Potential Remote Desktop Tunneling Detectededit

Identifies potential use of an SSH utility to establish RDP over a reverse SSH Tunnel. This can be used by attackers to enable routing of network packets that would otherwise not reach their intended destination.

Rule type: eql

Rule indices:

  • logs-endpoint.events.*
  • winlogbeat-*
  • logs-windows.*

Severity: high

Risk score: 73

Runs every: 5m

Searches indices from: now-9m (Date Math format, see also Additional look-back time)

Maximum alerts per execution: 100



  • Elastic
  • Host
  • Windows
  • Threat Detection
  • Command and Control
  • has_guide

Version: 101

Rule authors:

  • Elastic

Rule license: Elastic License v2

Investigation guideedit

## Triage and analysis

### Investigating Potential Remote Desktop Tunneling Detected

Protocol Tunneling is a mechanism that involves explicitly encapsulating a protocol within another for various use cases,
ranging from providing an outer layer of encryption (similar to a VPN) to enabling traffic that network appliances would
filter to reach their destination.

Attackers may tunnel Remote Desktop Protocol (RDP) traffic through other protocols like Secure Shell (SSH) to bypass network restrictions that block incoming RDP
connections but may be more permissive to other protocols.

This rule looks for command lines involving the `3389` port, which RDP uses by default and options commonly associated
with tools that perform tunneling.

#### Possible investigation steps

- Investigate the process execution chain (parent process tree) for unknown processes. Examine their executable files
for prevalence, whether they are located in expected locations, and if they are signed with valid digital signatures.
- Identify the user account that performed the action and whether it should perform this kind of action.
- Contact the account and system owners and confirm whether they are aware of this activity.
- Investigate other alerts associated with the user/host during the past 48 hours.
- Assess whether this behavior is prevalent in the environment by looking for similar occurrences across hosts.
- Examine network data to determine if the host communicated with external servers using the tunnel.

### False positive analysis
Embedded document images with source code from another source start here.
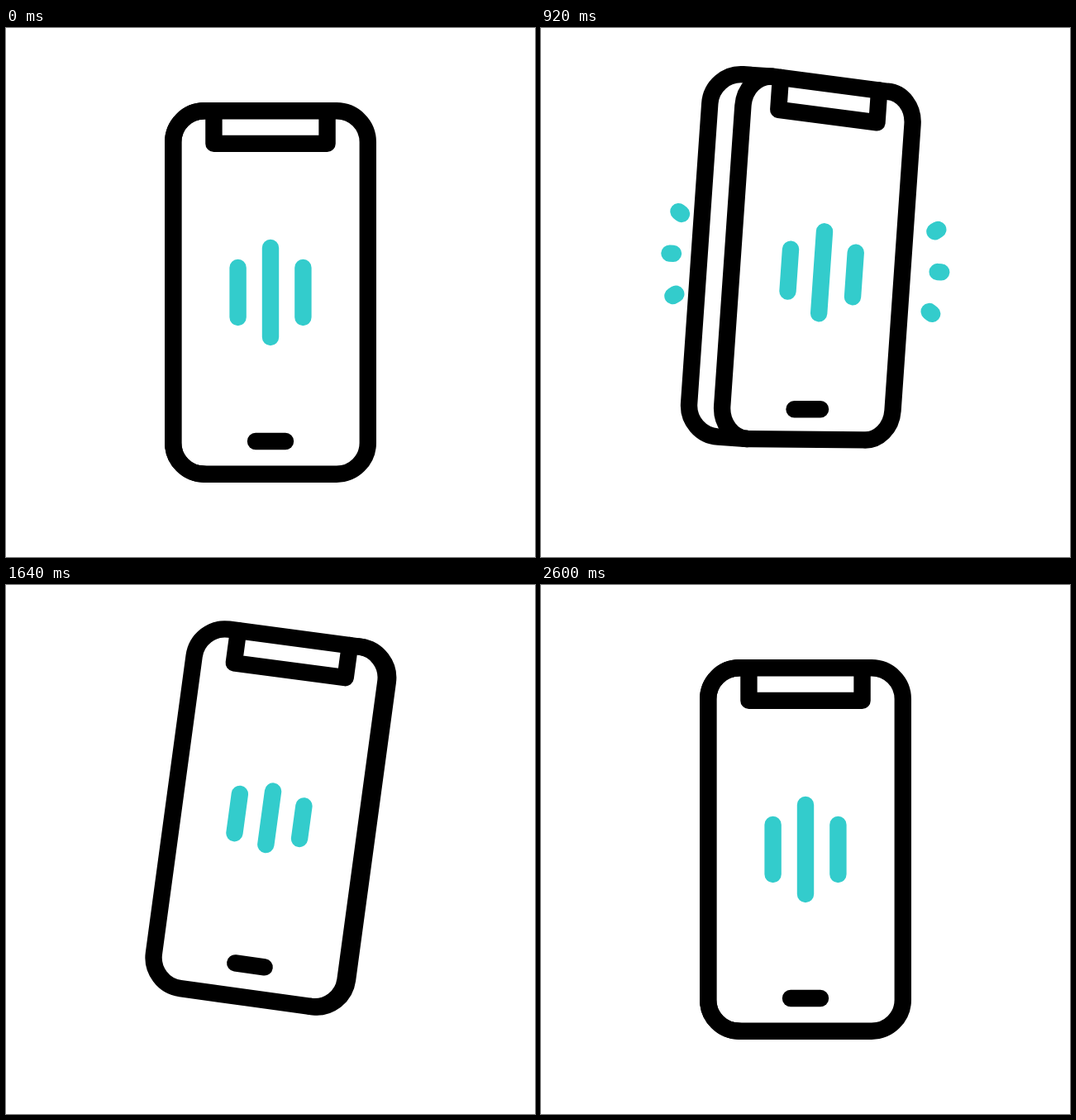
Animation, 640 px wide and 640 px high, one loop 3000 ms. Source, as an HTML page:

```html
<!DOCTYPE html>
<html lang="en">
<head>
<meta charset="utf-8">
<title>Vibrating phone</title>
<style>
  html, body { margin: 0; width: 100%; height: 100%; overflow: hidden; background: #fff; }
  svg { display: block; width: 100vw; height: 100vh; }
  path { fill: none; stroke-width: 20.4; stroke-linecap: round; stroke-linejoin: round; }
  .ink { stroke: #000; }
  .accent { stroke: #3cc; }
</style>
</head>
<body>
<svg viewBox="0 0 640 640">
  <g id="phone">
    <path id="rays" class="accent"/>
    <g id="body">
      <path id="back" class="ink"/>
      <path id="front" class="ink"/>
      <path id="notch" class="ink"/>
      <path id="home" class="ink"/>
    </g>
    <path id="wave" class="accent"/>
  </g>
</svg>
<script>
const LOOP = 3000, STEP = 20;
const HALF_W = 117.8, H = 219.7, R = 37.8;
const SHAKE_START = 1035, SHAKE_END = 1551, SWING = 258;
const $ = id => document.getElementById(id);
const [phone, rays, body, back, front, notch, home, wave] =
  ['phone', 'rays', 'body', 'back', 'front', 'notch', 'home', 'wave'].map($);

const clamp = (v, lo, hi) => Math.min(hi, Math.max(lo, v));
const progress = (t, from, to) => clamp((t - from) / (to - from), 0, 1);
const smooth = p => p * p * (3 - 2 * p);
const ramp = (t, from, to) => smooth(progress(t, from, to));

// Dip, jump, hold, drop, settle
const posY = t => 320 + 30 * ramp(t, 200, 470) - 68.3 * ramp(t, 470, 900)
  + 65.8 * ramp(t, 1815, 2130) - 27.5 * ramp(t, 2130, 2600);

// Lean back, shake, lean again, stand up
function tilt(t) {
  const swing = (clamp(t, SHAKE_START, SHAKE_END) - SHAKE_START) / SWING;
  return 10 * Math.cos(Math.PI * swing) - 10
    - 6.9 * ramp(t, 200, 750) + 16.9 * ramp(t, 750, SHAKE_START)
    - 16.4 * ramp(t, SHAKE_END, 1930) + 6.4 * ramp(t, 1930, 2380);
}

// 1 shows the left side of the phone, -1 the right side
function turn(t) {
  const p = progress(t, 1110, 2120);
  return ramp(t, 200, 640) - p - smooth(p) + ramp(t, 2140, 2600);
}

// Half-heights of the three bars at shared beats
const beats = [200, 720, 1140, 1400, 1860, 2220, 2600];
const bars = [
  [30, 12, 41, 18, 29, 18, 30],
  [54, 67, 29.5, 50, 17.3, 41.5, 54],
  [30, 25, 29, 20, 20, 27.3, 30]
];
const barHeight = (levels, t) => levels.reduce((h, level, i) =>
  i ? h + (level - levels[i - 1]) * ramp(t, beats[i - 1], beats[i]) : level, 0);

function drawBody(q) {
  const k = Math.abs(q), d = 8.4 * k;
  const near = -HALF_W + 29.4 * k, far = HALF_W, w = far - near;
  const scale = w / (2 * HALF_W), rx = R * scale, edge = -HALF_W - 10.8 * k;
  const left = near + rx, right = far - rx;
  const top = x => -H + d * (x - left) / (right - left);

  body.setAttribute('transform', q < 0 ? 'scale(-1 1)' : '');
  back.setAttribute('d', `M${left} ${-H}H${edge + R}A${R} ${R} 0 0 0 ${edge} ${R - H}`
    + `V${H - R}A${R} ${R} 0 0 0 ${edge + R} ${H}H${left}`);
  const arc = `A${rx} ${R} 0 0 1 `;
  front.setAttribute('d', `M${left} ${-H}L${right} ${d - H}${arc}${far} ${d - H + R}`
    + `V${H - R - d}${arc}${right} ${H - d}L${left} ${H}${arc}${near} ${H - R}`
    + `V${R - H}${arc}${left} ${-H}Z`);
  const n0 = near + .209 * w, n1 = near + .791 * w, base = 39.6 - H;
  notch.setAttribute('d', `M${n0} ${top(n0)}L${n0} ${base}`
    + `L${n1} ${base + .85 * d}L${n1} ${top(n1)}`);
  const mid = (near + far) / 2, half = 18 * scale;
  home.setAttribute('d', `M${mid - half} 180L${mid + half} ${180 - .25 * d}`);
}

function drawWave(t, q) {
  const y = q > 0 ? 12.7 * q : -5.6 * q;
  wave.setAttribute('d', bars.map((levels, i) => {
    const x = 20.5 * q + (i - 1) * 39.4, h = barHeight(levels, t);
    return `M${x} ${y - h}V${y + h}`;
  }).join(''));
}

// Each ray runs outwards: its tip eases out, its tail eases in
function drawRays(t) {
  const p = progress(t, 900, 1380);
  const tail = 51 * p ** 2.2 - 10, tip = 41 - 51 * (1 - p) ** 2.2;
  let d = '';
  if (tip - tail > .5) {
    for (const side of [-1, 1]) {
      for (const row of [-1, 0, 1]) {
        const x = row ? 161.7 : 170.2, dx = row ? .815 : 1, dy = row * .58;
        const at = s => `${side * (x + dx * s)} ${2.3 + row * 54.3 + dy * s}`;
        d += `M${at(tail)}L${at(tip)}`;
      }
    }
  }
  rays.setAttribute('d', d);
}

function render(now) {
  const t = Math.floor((now % LOOP) / STEP) * STEP, q = turn(t);
  phone.setAttribute('transform', `translate(320 ${posY(t)}) rotate(${tilt(t)})`);
  drawBody(q);
  drawWave(t, q);
  drawRays(t);
}

const begin = performance.now();
function frame() {
  render(performance.now() - begin);
  requestAnimationFrame(frame);
}
frame();
</script>
</body>
</html>
```
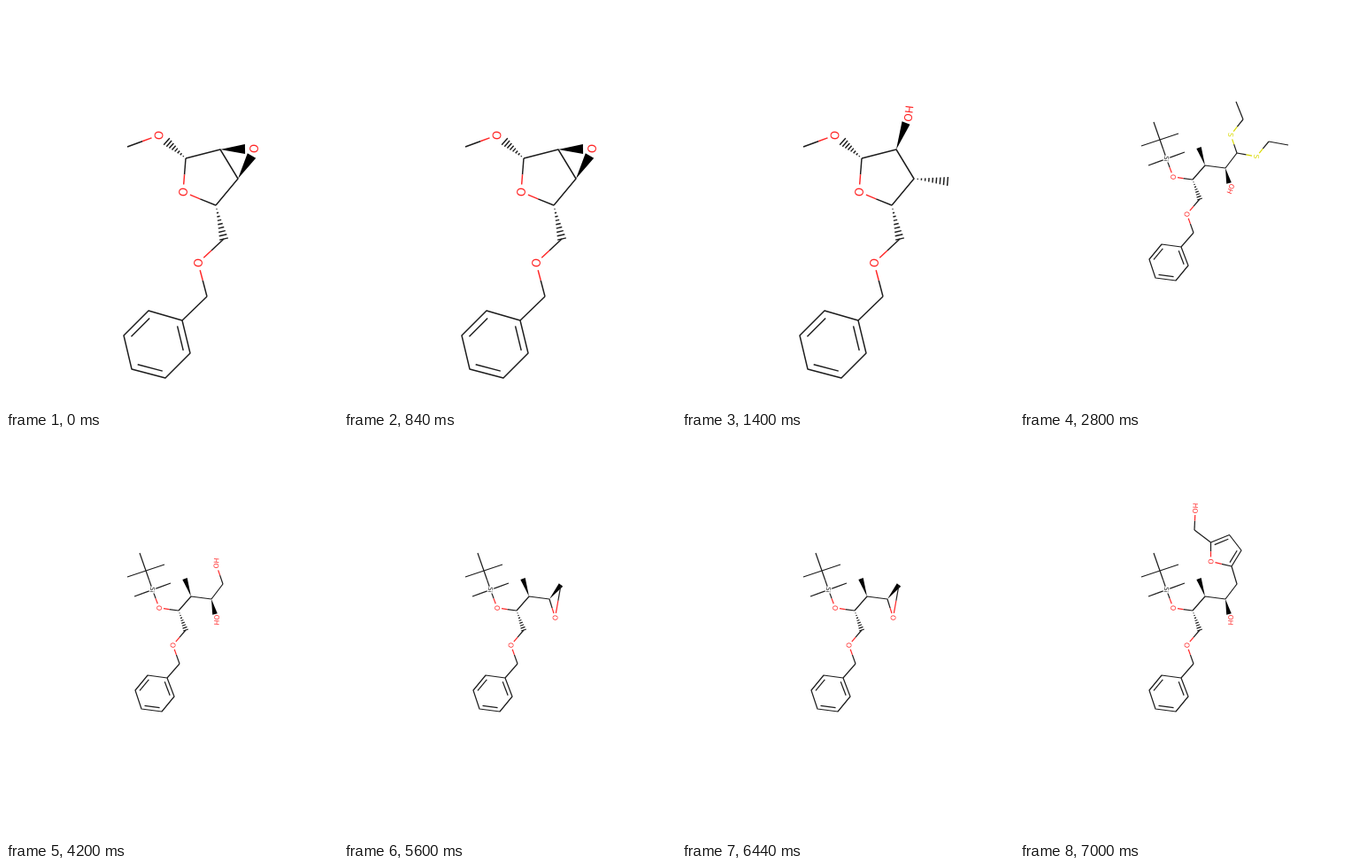
An HTML page with a canvas for the animation above (8000 ms loop, 375 px wide and 455 px high).

```html
<!DOCTYPE html>
<html lang="en">
<head>
<meta charset="utf-8">
<title>Synthesis steps</title>
<style>
html, body { margin: 0; width: 100%; height: 100%; overflow: hidden; background: #fff; }
canvas { display: block; }
</style>
</head>
<body>
<canvas width="375" height="455"></canvas>
<script>
const ctx = document.querySelector('canvas').getContext('2d');
const INK = '#1c1c1c', RED = '#ff2626', YELLOW = '#d9d900', GREY = '#222';
const STEP = 1400, LOOP = 8000;
let scale = 1;

const mix = (a, b, t) => [a[0] + (b[0] - a[0]) * t, a[1] + (b[1] - a[1]) * t];

function unit(a, b) {
  const length = Math.hypot(b[0] - a[0], b[1] - a[1]);
  return [(b[0] - a[0]) / length, (b[1] - a[1]) / length, length];
}

function path(points, color = INK) {
  ctx.strokeStyle = color;
  ctx.lineWidth = 0.85 + 0.6 * scale;
  ctx.lineJoin = 'round';
  ctx.beginPath();
  for (const p of points) ctx.lineTo(...p);
  ctx.stroke();
}

// Bond from a carbon to a labelled atom, stopping short of the label.
function toAtom(carbon, atom, color = RED, gap = 8.5 * scale) {
  const [, , length] = unit(carbon, atom);
  const end = mix(carbon, atom, 1 - gap / length);
  const middle = mix(carbon, atom, 0.48);
  path([carbon, middle]);
  path([middle, end], color);
}

function wedge(tip, end, width = 9.5 * scale) {
  const [x, y] = unit(tip, end), h = width / 2;
  ctx.fillStyle = '#000';
  ctx.beginPath();
  ctx.moveTo(...tip);
  ctx.lineTo(end[0] - y * h, end[1] + x * h);
  ctx.lineTo(end[0] + y * h, end[1] - x * h);
  ctx.fill();
}

function hash(tip, end, count = 9, width = 10 * scale) {
  const [x, y] = unit(tip, end);
  for (let i = 1; i <= count; i++) {
    const t = i / count, [px, py] = mix(tip, end, t), h = width * t / 2;
    path([[px - y * h, py + x * h], [px + y * h, py - x * h]]);
  }
}

function label(text, [x, y], color = RED, angle = 95, size = 13 * scale) {
  ctx.save();
  ctx.translate(x, y);
  ctx.rotate(angle * Math.PI / 180);
  ctx.font = `${size}px "DejaVu Sans", sans-serif`;
  ctx.textAlign = 'center';
  ctx.textBaseline = 'alphabetic';
  ctx.fillStyle = color;
  ctx.fillText(text, 0, size * 0.365);
  ctx.restore();
}

// Second line of a double bond, on the side of the ring center.
function innerLine(a, b, center, inset, trim) {
  const [x, y] = unit(a, b), m = mix(a, b, 0.5);
  const side = Math.sign((center[0] - m[0]) * -y + (center[1] - m[1]) * x) * inset;
  path([mix(a, b, trim), mix(a, b, 1 - trim)].map(p => [p[0] - y * side, p[1] + x * side]));
}

function benzene(points) {
  path([...points, points[0], points[1]]);
  const center = mix(points[0], points[3], 0.5);
  for (const i of [1, 3, 5])
    innerLine(points[i], points[(i + 1) % 6], center, 6.8 * scale, 0.13);
}

function sugar() {
  scale = 1;
  const c1 = [203, 172], c2 = [242, 162], c3 = [262, 195], c4 = [237, 225];
  const ringO = [200, 210], methoxyO = [172.5, 146], benzylO = [217, 290];
  path([c1, c2, c3, c4]);
  toAtom(c1, ringO);
  toAtom(c4, ringO);
  toAtom([137, 159], methoxyO);
  hash(c1, [181.5, 153], 8);
  hash(c4, [246, 263]);
  toAtom([246, 263], benzylO);
  toAtom([227, 328], benzylO);
  path([[227, 328], [199, 355]]);
  benzene([[199, 355], [161, 344], [133, 372], [142, 410], [180, 420], [208, 392]]);
  for (const atom of [ringO, methoxyO, benzylO]) label('O', atom);
  return { c2, c3 };
}

const C2 = [232, 183], C1 = [245, 166];

function chain() {
  scale = 0.6;
  const c3 = [209, 180], c4 = [195, 196], c5 = [203, 218];
  const benzylO = [188.5, 235], silylO = [173, 193], si = [165.5, 172.5], quat = [158, 151];
  path([c4, c3, C2]);
  wedge(c3, [202, 160]);
  hash(c4, c5, 8);
  toAtom(c4, silylO);
  toAtom(si, silylO, RED, 5);
  toAtom(c5, benzylO);
  toAtom([196, 256], benzylO);
  path([[196, 256], [182, 272]]);
  benzene([[182, 272], [160, 269], [146, 286], [153, 307], [176, 310], [190, 293]]);
  ctx.fillStyle = '#fff';
  ctx.fillRect(si[0] - 4, si[1] - 4, 8, 8);
  for (const end of [[145, 180], [186, 165], quat]) toAtom(end, si, GREY, 4);
  for (const end of [[151, 131], [137, 158], [179, 144]]) path([quat, end]);
  label('Si', si, GREY, 95, 7);
  label('O', silylO);
  label('O', benzylO);
}

function lowerHydroxyl(angle = 93) {
  wedge(C2, [236, 200]);
  label('OH', [238, 206.5], RED, angle, 7.6);
}

function epoxySugar() {
  const { c2, c3 } = sugar();
  wedge(c2, [270, 161.5], 11);
  wedge(c3, [277.5, 169], 11);
  label('O', [280, 161]);
}

function openedSugar() {
  const { c2, c3 } = sugar();
  wedge(c2, [253, 132]);
  hash(c3, [300, 198]);
  label('HO', [256, 121.5], RED, 97, 12);
}

function dithioacetal() {
  chain();
  lowerHydroxyl(112);
  const s1 = [238, 145.5], s2 = [267, 170];
  path([C2, C1]);
  for (const s of [s1, s2]) toAtom(C1, s, YELLOW);
  toAtom([252, 128], s1, YELLOW);
  path([[252, 128], [244, 108]]);
  toAtom([281, 153], s2, YELLOW);
  path([[281, 153], [303, 157]]);
  label('S', s1, YELLOW);
  label('S', s2, YELLOW);
}

function diol() {
  chain();
  lowerHydroxyl();
  path([C2, C1]);
  toAtom(C1, [238, 145.5]);
  label('HO', [237.5, 142.5], RED, 93, 7.6);
}

function epoxide() {
  chain();
  const oxygen = [238.5, 204];
  wedge(C2, [245, 167]);
  toAtom(C2, oxygen);
  toAtom([245, 167], oxygen);
  label('O', oxygen);
}

function furan() {
  chain();
  lowerHydroxyl();
  const ring = [[215.5, 119], [236.5, 110.5], [250, 128], [239, 146]];
  const oxygen = [215.5, 140.5], center = [231, 129];
  path([...ring, C1, C2]);
  toAtom(ring[0], oxygen);
  toAtom(ring[3], oxygen);
  innerLine(ring[0], ring[1], center, 4, 0.13);
  innerLine(ring[2], ring[3], center, 4, 0.13);
  path([ring[0], [197, 105]]);
  toAtom([197, 105], [198, 83]);
  label('O', oxygen);
  label('HO', [198, 80.5], RED, 93, 7.6);
}

const scenes = [epoxySugar, openedSugar, dithioacetal, diol, epoxide, furan];

function frame(now) {
  ctx.fillStyle = '#fff';
  ctx.fillRect(0, 0, 375, 455);
  scenes[Math.floor((now % LOOP) / STEP)]();
  requestAnimationFrame(frame);
}
frame(0);
</script>
</body>
</html>
```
- This activity is unlikely to happen legitimately. Benign true positives (B-TPs) can be added as exceptions if necessary.
- Investigate the command line for the execution of programs that are unrelated to tunneling, like Remote Desktop clients.

### Response and remediation

- Initiate the incident response process based on the outcome of the triage.
- Isolate the involved host to prevent further post-compromise behavior.
- Take the necessary actions to disable the tunneling, which can be a process kill, service deletion, registry key
modification, etc. Inspect the host to learn which method was used and to determine a response for the case.
- Investigate credential exposure on systems compromised or used by the attacker to ensure all compromised accounts are
identified. Reset passwords for these accounts and other potentially compromised credentials, such as email, business
systems, and web services.
- Run a full antimalware scan. This may reveal additional artifacts left in the system, persistence mechanisms, and
malware components.
- Determine the initial vector abused by the attacker and take action to prevent reinfection through the same vector.
- Using the incident response data, update logging and audit policies to improve the mean time to detect (MTTD) and the
mean time to respond (MTTR).

Rule queryedit

process where event.type == "start" and
  /* RDP port and usual SSH tunneling related switches in command line */
  process.args : "*:3389" and
  process.args : ("-L", "-P", "-R", "-pw", "-ssh")